BEGIN DATA SUPPLIED
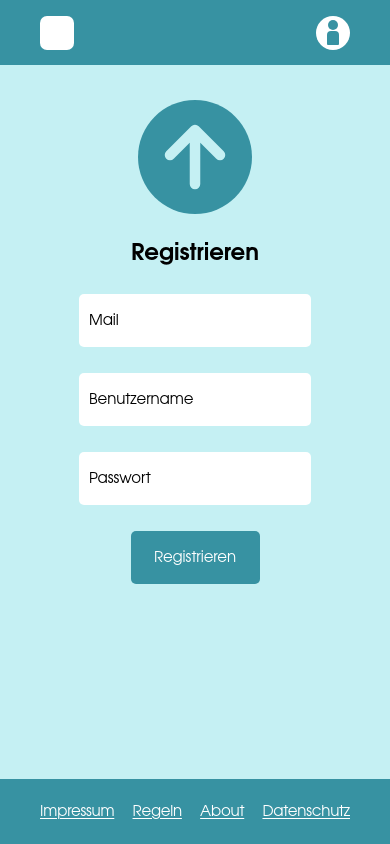
<!DOCTYPE html>
<html lang="de">
<head>
<meta charset="utf-8">
<meta name="viewport" content="width=390">
<title>Registrieren</title>
<style>
:root {
  --teal: #3792a2;
  --mist: #c5f0f3;
  --white: #ffffff;
  --ink: #000000;
}
* { box-sizing: border-box; margin: 0; }
html, body { width: 390px; height: 844px; overflow: hidden; }
body {
  display: flex;
  flex-direction: column;
  background: var(--mist);
  color: var(--ink);
  font: 400 15px/20px "TeX Gyre Adventor", Lato, sans-serif;
  letter-spacing: -0.1px;
}
svg { display: block; }
.site-header {
  display: flex;
  justify-content: space-between;
  align-items: center;
  height: 65px;
  padding: 0 40px;
  background: var(--teal);
}
.logo { width: 34px; height: 34px; border-radius: 7px; background: var(--white); }
.register {
  flex: 1;
  display: flex;
  flex-direction: column;
  align-items: center;
  padding-top: 35px;
}
h1 {
  margin: 25px 0;
  font-size: 23px;
  line-height: 30px;
  font-weight: 700;
}
.fields { display: grid; gap: 26px; width: 232px; }
.field {
  display: flex;
  align-items: center;
  height: 53px;
  padding: 0 10px;
  border-radius: 5px;
  background: var(--white);
}
.submit {
  display: flex;
  align-items: center;
  justify-content: center;
  width: 129px;
  height: 53px;
  margin-top: 26px;
  border-radius: 5px;
  background: var(--teal);
  color: var(--white);
  text-decoration: none;
}
.site-footer {
  display: flex;
  justify-content: space-between;
  align-items: center;
  height: 65px;
  padding: 0 40px;
  background: var(--teal);
  letter-spacing: -0.25px;
}
.site-footer a {
  color: var(--white);
  text-decoration: underline;
  text-decoration-thickness: 1px;
  text-underline-offset: 2px;
  white-space: nowrap;
}
</style>
</head>
<body>
<header class="site-header">
  <div class="logo" role="img" aria-label="Logo"></div>
  <svg class="profile" width="34" height="34" viewBox="0 0 34 34" role="img" aria-label="Profil">
    <circle cx="17" cy="17" r="17" fill="var(--white)"/>
    <circle cx="17" cy="9" r="5" fill="var(--teal)"/>
    <path d="M11 28V19Q11 15 15 15H19Q23 15 23 19V28Q23 29 22 29H12Q11 29 11 28Z" fill="var(--teal)"/>
  </svg>
</header>
<main class="register">
  <svg width="114" height="114" viewBox="0 0 114 114" aria-hidden="true">
    <circle cx="57" cy="57" r="57" fill="var(--teal)"/>
    <path d="M57 84V31M32 55L57 30L82 55" fill="none" stroke="var(--mist)" stroke-width="10.5" stroke-linecap="round" stroke-linejoin="round"/>
  </svg>
  <h1>Registrieren</h1>
  <div class="fields">
    <div class="field">Mail</div>
    <div class="field">Benutzername</div>
    <div class="field">Passwort</div>
  </div>
  <a class="submit" href="#">Registrieren</a>
</main>
<footer class="site-footer">
  <a href="#">Impressum</a>
  <a href="#">Regeln</a>
  <a href="#">About</a>
  <a href="#">Datenschutz</a>
</footer>
</body>
</html>
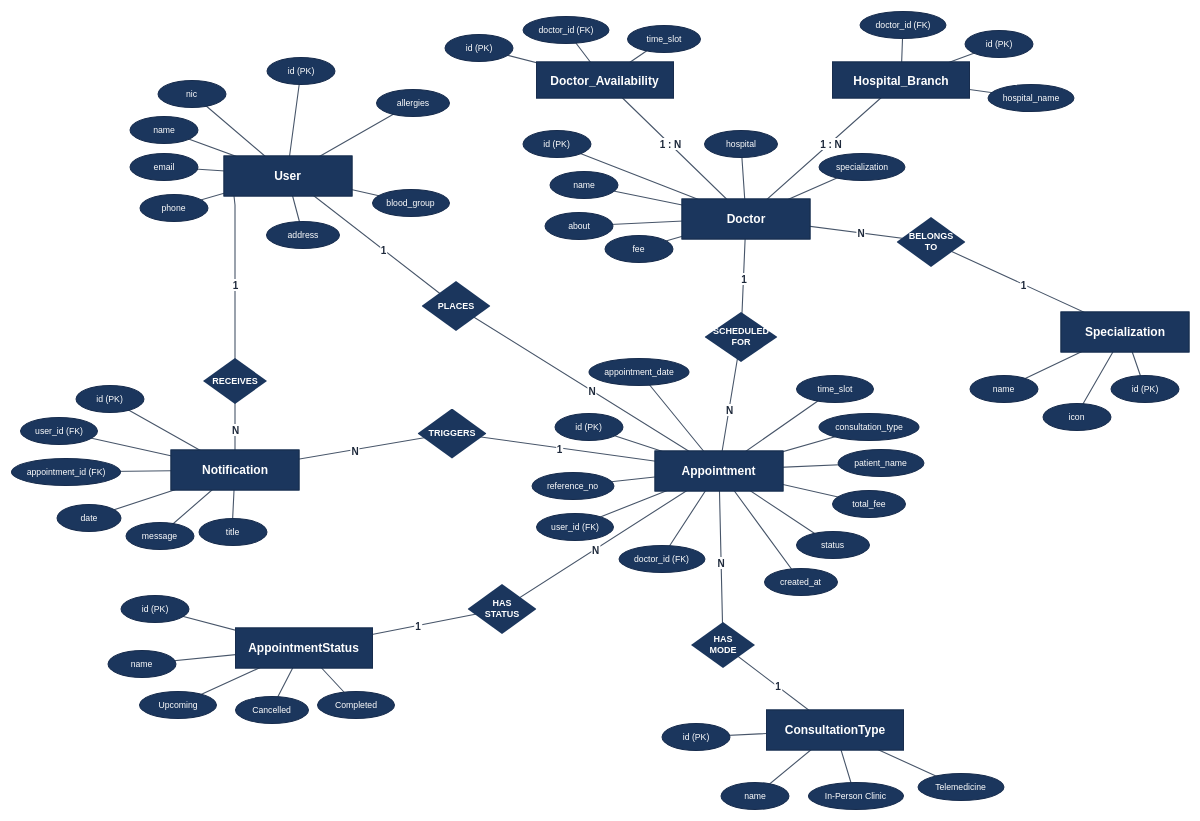
<!DOCTYPE html>
<html lang="en">
<head>
<meta charset="utf-8">
<title>Doctor appointment entity relationship diagram</title>
<style>
:root { --navy: #1b365d; --edge: #172c4d; --line: #475569; --ink: #1e293b; --paper: #fff; }
* { box-sizing: border-box; }
html, body { margin: 0; }
body { width: 1200px; height: 821px; overflow: hidden; background: var(--paper); font-family: "Liberation Sans", Arial, sans-serif; }
.diagram { position: relative; width: 1200px; height: 821px; overflow: hidden; }
.connectors { position: absolute; inset: 0; }
.connectors path { fill: none; stroke: var(--line); stroke-width: 1.1; }
.entity, .attribute, .relation, .cardinality {
  position: absolute; left: calc(var(--x) * 1px); top: calc(var(--y) * 1px);
  transform: translate(-50%, -50%);
  display: flex; align-items: center; justify-content: center;
  margin: 0; white-space: nowrap; text-align: center; color: var(--paper);
}
.entity { width: 129px; height: 41px; background: var(--navy); border: 1px solid var(--edge); font-size: 12px; font-weight: 700; }
.entity.wide { width: 138px; }
.entity.low { height: 37px; }
.attribute { width: calc(var(--w, 69) * 1px); height: 28px; border-radius: 50%; background: var(--navy); border: 1px solid var(--edge); font-size: 8.7px; }
.relation { width: calc(var(--w, 69) * 1px); height: calc(var(--h, 50) * 1px); font-size: 9px; line-height: 11px; font-weight: 700; }
.relation::before { content: ""; position: absolute; inset: 0; z-index: -1; background: var(--navy); clip-path: polygon(50% 0, 100% 50%, 50% 100%, 0 50%); }
.cardinality { padding: 0 1px; height: 12px; background: var(--paper); color: var(--ink); font-size: 10px; font-weight: 700; }
</style>
</head>
<body>
<main class="diagram">
  <svg class="connectors" width="1200" height="821" viewBox="0 0 1200 821" aria-hidden="true">
    <g class="user-lines">
      <path d="M287 175L301 71M287 175L191 93M287 175L164 130M287 175L164 167M287 175L173 208M287 175L303 235M287 175L413 103M287 175L411 203"/>
      <path d="M234 196L235 205V470"/>
      <path d="M287 175L456 306L719 470"/>
    </g>
    <g class="doctor-lines">
      <path d="M604 80L479 48M604 80L566 30M604 80L664 39M901 80L903 25M901 80L999 44M901 80L1031 98"/>
      <path d="M604 80L746 218L901 80"/>
      <path d="M746 218L556 144M746 218L584 185M746 218L579 226M746 218L638 249M746 218L741 144M746 218L862 167"/>
      <path d="M746 218L931 242L1125 331"/>
      <path d="M746 218L741 337L719 470"/>
      <path d="M1125 331L1003 389M1125 331L1076 416M1125 331L1145 389"/>
    </g>
    <g class="notification-lines">
      <path d="M235 470L109 399M235 470L59 431M235 470L66 472M235 470L89 518M235 470L159 536M235 470L232 532"/>
      <path d="M235 470L452 433L719 470"/>
    </g>
    <g class="appointment-lines">
      <path d="M719 470L639 372M719 470L588 427M719 470L572 486M719 470L575 527M719 470L661 559M719 470L835 389M719 470L869 427M719 470L880 463M719 470L869 504M719 470L832 545M719 470L801 582"/>
      <path d="M719 470L502 609L303 648"/>
      <path d="M719 470L723 645L835 730"/>
    </g>
    <g class="status-and-type-lines">
      <path d="M303 648L155 609M303 648L141 664M303 648L178 705M303 648L271 710M303 648L356 705"/>
      <path d="M835 730L696 737M835 730L755 796M835 730L855 796M835 730L960 787"/>
    </g>
  </svg>

  <section class="user">
    <h2 class="entity" style="--x:287.5;--y:175.5">User</h2>
    <span class="attribute" style="--x:301;--y:71">id (PK)</span>
    <span class="attribute" style="--x:191.5;--y:93.5">nic</span>
    <span class="attribute" style="--x:164;--y:130">name</span>
    <span class="attribute" style="--x:164;--y:167">email</span>
    <span class="attribute" style="--x:173.5;--y:208">phone</span>
    <span class="attribute" style="--x:303;--y:235;--w:74">address</span>
    <span class="attribute" style="--x:413;--y:103;--w:74">allergies</span>
    <span class="attribute" style="--x:410.5;--y:203;--w:78">blood_group</span>
  </section>

  <section class="doctor-availability">
    <h2 class="entity wide low" style="--x:604.5;--y:80">Doctor_Availability</h2>
    <span class="attribute" style="--x:479;--y:48">id (PK)</span>
    <span class="attribute" style="--x:566;--y:30;--w:87">doctor_id (FK)</span>
    <span class="attribute" style="--x:664;--y:39;--w:74">time_slot</span>
  </section>

  <section class="hospital-branch">
    <h2 class="entity wide low" style="--x:901;--y:80">Hospital_Branch</h2>
    <span class="attribute" style="--x:903;--y:25;--w:87">doctor_id (FK)</span>
    <span class="attribute" style="--x:999;--y:43.5">id (PK)</span>
    <span class="attribute" style="--x:1031;--y:98;--w:87">hospital_name</span>
  </section>

  <section class="doctor">
    <h2 class="entity" style="--x:746;--y:218.5">Doctor</h2>
    <span class="attribute" style="--x:556.5;--y:144">id (PK)</span>
    <span class="attribute" style="--x:584;--y:185">name</span>
    <span class="attribute" style="--x:579;--y:226">about</span>
    <span class="attribute" style="--x:638.5;--y:249">fee</span>
    <span class="attribute" style="--x:741;--y:144;--w:74">hospital</span>
    <span class="attribute" style="--x:862;--y:167;--w:87">specialization</span>
  </section>

  <section class="specialization">
    <h2 class="entity" style="--x:1125;--y:331.5">Specialization</h2>
    <span class="attribute" style="--x:1003.5;--y:389">name</span>
    <span class="attribute" style="--x:1076.5;--y:416.5">icon</span>
    <span class="attribute" style="--x:1145;--y:389">id (PK)</span>
  </section>

  <section class="notification">
    <h2 class="entity" style="--x:235;--y:469.5">Notification</h2>
    <span class="attribute" style="--x:109.5;--y:399">id (PK)</span>
    <span class="attribute" style="--x:59;--y:431;--w:78">user_id (FK)</span>
    <span class="attribute" style="--x:66;--y:472;--w:110">appointment_id (FK)</span>
    <span class="attribute" style="--x:89;--y:518;--w:65">date</span>
    <span class="attribute" style="--x:159.5;--y:536">message</span>
    <span class="attribute" style="--x:232.5;--y:531.5">title</span>
  </section>

  <section class="appointment">
    <h2 class="entity" style="--x:718.5;--y:470.5">Appointment</h2>
    <span class="attribute" style="--x:639;--y:372;--w:101">appointment_date</span>
    <span class="attribute" style="--x:588.5;--y:427">id (PK)</span>
    <span class="attribute" style="--x:572.5;--y:486;--w:83">reference_no</span>
    <span class="attribute" style="--x:575;--y:527;--w:78">user_id (FK)</span>
    <span class="attribute" style="--x:661.5;--y:559;--w:87">doctor_id (FK)</span>
    <span class="attribute" style="--x:835;--y:389;--w:78">time_slot</span>
    <span class="attribute" style="--x:869;--y:427;--w:101">consultation_type</span>
    <span class="attribute" style="--x:880.5;--y:463;--w:87">patient_name</span>
    <span class="attribute" style="--x:869;--y:504;--w:74">total_fee</span>
    <span class="attribute" style="--x:832.5;--y:545;--w:74">status</span>
    <span class="attribute" style="--x:800.5;--y:582;--w:74">created_at</span>
  </section>

  <section class="appointment-status">
    <h2 class="entity wide" style="--x:303.5;--y:647.5">AppointmentStatus</h2>
    <span class="attribute" style="--x:155;--y:609">id (PK)</span>
    <span class="attribute" style="--x:141.5;--y:664">name</span>
    <span class="attribute" style="--x:178;--y:705;--w:78">Upcoming</span>
    <span class="attribute" style="--x:271.5;--y:709.5;--w:74">Cancelled</span>
    <span class="attribute" style="--x:356;--y:705;--w:78">Completed</span>
  </section>

  <section class="consultation-type">
    <h2 class="entity wide" style="--x:835;--y:729.5">ConsultationType</h2>
    <span class="attribute" style="--x:696;--y:737">id (PK)</span>
    <span class="attribute" style="--x:755;--y:796">name</span>
    <span class="attribute" style="--x:855.5;--y:796;--w:96">In-Person Clinic</span>
    <span class="attribute" style="--x:960.5;--y:787;--w:87">Telemedicine</span>
  </section>

  <section class="relations">
    <span class="relation" style="--x:456;--y:306">PLACES</span>
    <span class="relation" style="--x:235;--y:381;--w:64;--h:46">RECEIVES</span>
    <span class="relation" style="--x:452;--y:433.5">TRIGGERS</span>
    <span class="relation" style="--x:931;--y:242">BELONGS<br>TO</span>
    <span class="relation" style="--x:741;--y:337;--w:73">SCHEDULED<br>FOR</span>
    <span class="relation" style="--x:502;--y:609">HAS<br>STATUS</span>
    <span class="relation" style="--x:723;--y:645;--w:64;--h:46">HAS<br>MODE</span>
  </section>

  <section class="cardinalities">
    <span class="cardinality" style="--x:670.5;--y:144">1 : N</span>
    <span class="cardinality" style="--x:831;--y:144">1 : N</span>
    <span class="cardinality" style="--x:383.5;--y:250">1</span>
    <span class="cardinality" style="--x:592;--y:391">N</span>
    <span class="cardinality" style="--x:235.5;--y:285">1</span>
    <span class="cardinality" style="--x:235.5;--y:430">N</span>
    <span class="cardinality" style="--x:355;--y:451">N</span>
    <span class="cardinality" style="--x:559.5;--y:449">1</span>
    <span class="cardinality" style="--x:861;--y:233">N</span>
    <span class="cardinality" style="--x:1023.5;--y:285">1</span>
    <span class="cardinality" style="--x:744;--y:279">1</span>
    <span class="cardinality" style="--x:729.5;--y:410">N</span>
    <span class="cardinality" style="--x:595.5;--y:550">N</span>
    <span class="cardinality" style="--x:418;--y:626">1</span>
    <span class="cardinality" style="--x:721;--y:563">N</span>
    <span class="cardinality" style="--x:778;--y:686">1</span>
  </section>
</main>
</body>
</html>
END DATA SUPPLIED
● EXERCISE REQUIREMENTS
Would you give the number of lines in this listing that include "fill"? Only the number, please.

● TASK RESULT
6